#### Required work:
From the entries, filter out every line that lacks "href" and copy the rest.

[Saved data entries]
[Start of section]
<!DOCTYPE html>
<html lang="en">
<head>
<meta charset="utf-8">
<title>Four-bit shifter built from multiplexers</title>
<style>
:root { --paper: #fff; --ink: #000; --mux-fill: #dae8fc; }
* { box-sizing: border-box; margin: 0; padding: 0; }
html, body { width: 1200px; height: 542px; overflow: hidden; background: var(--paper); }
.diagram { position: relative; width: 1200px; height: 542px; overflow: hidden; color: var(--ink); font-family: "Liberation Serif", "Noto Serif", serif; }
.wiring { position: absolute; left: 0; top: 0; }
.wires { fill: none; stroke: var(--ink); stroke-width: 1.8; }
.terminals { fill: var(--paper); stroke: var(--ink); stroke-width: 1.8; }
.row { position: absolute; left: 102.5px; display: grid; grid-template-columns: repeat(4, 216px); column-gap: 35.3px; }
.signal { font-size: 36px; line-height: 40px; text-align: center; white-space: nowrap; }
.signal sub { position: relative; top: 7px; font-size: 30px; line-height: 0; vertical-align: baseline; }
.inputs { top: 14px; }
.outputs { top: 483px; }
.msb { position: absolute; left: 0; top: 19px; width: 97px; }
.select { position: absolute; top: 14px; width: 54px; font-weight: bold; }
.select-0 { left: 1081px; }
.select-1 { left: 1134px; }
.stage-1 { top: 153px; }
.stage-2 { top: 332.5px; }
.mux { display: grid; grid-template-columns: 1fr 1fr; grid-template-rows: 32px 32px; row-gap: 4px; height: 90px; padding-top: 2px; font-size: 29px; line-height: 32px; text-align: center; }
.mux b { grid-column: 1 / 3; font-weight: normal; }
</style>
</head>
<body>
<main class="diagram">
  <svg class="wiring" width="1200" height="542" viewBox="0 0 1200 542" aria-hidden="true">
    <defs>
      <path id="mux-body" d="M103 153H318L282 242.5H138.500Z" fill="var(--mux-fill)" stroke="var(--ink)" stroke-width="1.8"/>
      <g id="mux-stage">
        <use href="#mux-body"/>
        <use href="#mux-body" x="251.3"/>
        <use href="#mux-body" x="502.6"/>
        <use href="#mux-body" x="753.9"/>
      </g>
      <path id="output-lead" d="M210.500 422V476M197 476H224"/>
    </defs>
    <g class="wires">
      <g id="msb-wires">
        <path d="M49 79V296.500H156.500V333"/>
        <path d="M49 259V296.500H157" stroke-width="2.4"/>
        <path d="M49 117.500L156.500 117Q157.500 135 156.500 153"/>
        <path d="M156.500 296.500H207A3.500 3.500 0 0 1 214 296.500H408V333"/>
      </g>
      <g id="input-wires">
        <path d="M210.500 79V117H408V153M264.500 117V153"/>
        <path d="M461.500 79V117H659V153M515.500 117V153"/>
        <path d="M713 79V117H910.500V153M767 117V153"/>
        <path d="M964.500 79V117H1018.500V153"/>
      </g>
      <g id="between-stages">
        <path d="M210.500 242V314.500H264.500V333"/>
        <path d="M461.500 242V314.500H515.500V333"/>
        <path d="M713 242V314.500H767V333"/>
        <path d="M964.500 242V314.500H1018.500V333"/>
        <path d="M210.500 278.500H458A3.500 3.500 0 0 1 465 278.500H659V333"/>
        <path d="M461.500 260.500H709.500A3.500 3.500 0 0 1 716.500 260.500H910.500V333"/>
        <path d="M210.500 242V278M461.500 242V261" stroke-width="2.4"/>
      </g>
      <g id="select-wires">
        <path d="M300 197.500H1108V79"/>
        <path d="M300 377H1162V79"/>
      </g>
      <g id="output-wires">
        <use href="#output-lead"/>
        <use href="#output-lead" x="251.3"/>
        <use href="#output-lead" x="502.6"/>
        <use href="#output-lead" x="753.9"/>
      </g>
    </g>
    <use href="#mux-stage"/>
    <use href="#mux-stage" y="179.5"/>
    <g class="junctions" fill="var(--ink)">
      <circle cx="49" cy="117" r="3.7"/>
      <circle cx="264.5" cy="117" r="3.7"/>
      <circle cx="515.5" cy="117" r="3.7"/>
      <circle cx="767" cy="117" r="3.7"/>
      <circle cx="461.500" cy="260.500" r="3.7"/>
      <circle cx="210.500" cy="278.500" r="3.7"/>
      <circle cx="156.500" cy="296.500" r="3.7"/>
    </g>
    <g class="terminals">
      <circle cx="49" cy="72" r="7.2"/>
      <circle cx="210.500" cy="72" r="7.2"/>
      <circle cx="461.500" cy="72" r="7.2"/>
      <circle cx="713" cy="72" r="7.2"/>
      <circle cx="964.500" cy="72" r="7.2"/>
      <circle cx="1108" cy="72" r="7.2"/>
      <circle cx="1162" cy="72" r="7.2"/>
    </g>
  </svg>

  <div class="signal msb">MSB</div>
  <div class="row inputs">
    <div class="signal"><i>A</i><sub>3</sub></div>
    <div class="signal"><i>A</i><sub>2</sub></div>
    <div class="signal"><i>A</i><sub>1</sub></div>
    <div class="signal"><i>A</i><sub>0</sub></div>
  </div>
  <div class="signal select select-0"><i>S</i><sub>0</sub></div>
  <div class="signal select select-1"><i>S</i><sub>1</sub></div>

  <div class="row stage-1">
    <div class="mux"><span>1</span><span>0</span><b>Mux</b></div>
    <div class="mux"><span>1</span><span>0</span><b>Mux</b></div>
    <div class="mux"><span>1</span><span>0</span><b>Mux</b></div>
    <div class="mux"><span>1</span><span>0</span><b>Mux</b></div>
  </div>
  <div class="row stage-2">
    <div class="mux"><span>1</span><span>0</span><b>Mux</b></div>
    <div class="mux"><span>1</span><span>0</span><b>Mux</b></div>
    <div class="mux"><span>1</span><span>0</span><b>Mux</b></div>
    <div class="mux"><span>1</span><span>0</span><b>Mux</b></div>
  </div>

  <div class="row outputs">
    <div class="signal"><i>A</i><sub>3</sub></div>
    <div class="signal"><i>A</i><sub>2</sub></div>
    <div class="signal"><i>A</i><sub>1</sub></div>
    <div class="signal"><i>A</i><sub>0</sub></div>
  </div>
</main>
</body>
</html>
[End of section]
#### Answer to the problem:
        <use href="#mux-body"/>
        <use href="#mux-body" x="251.3"/>
        <use href="#mux-body" x="502.6"/>
        <use href="#mux-body" x="753.9"/>
        <use href="#output-lead"/>
        <use href="#output-lead" x="251.3"/>
        <use href="#output-lead" x="502.6"/>
        <use href="#output-lead" x="753.9"/>
    <use href="#mux-stage"/>
    <use href="#mux-stage" y="179.5"/>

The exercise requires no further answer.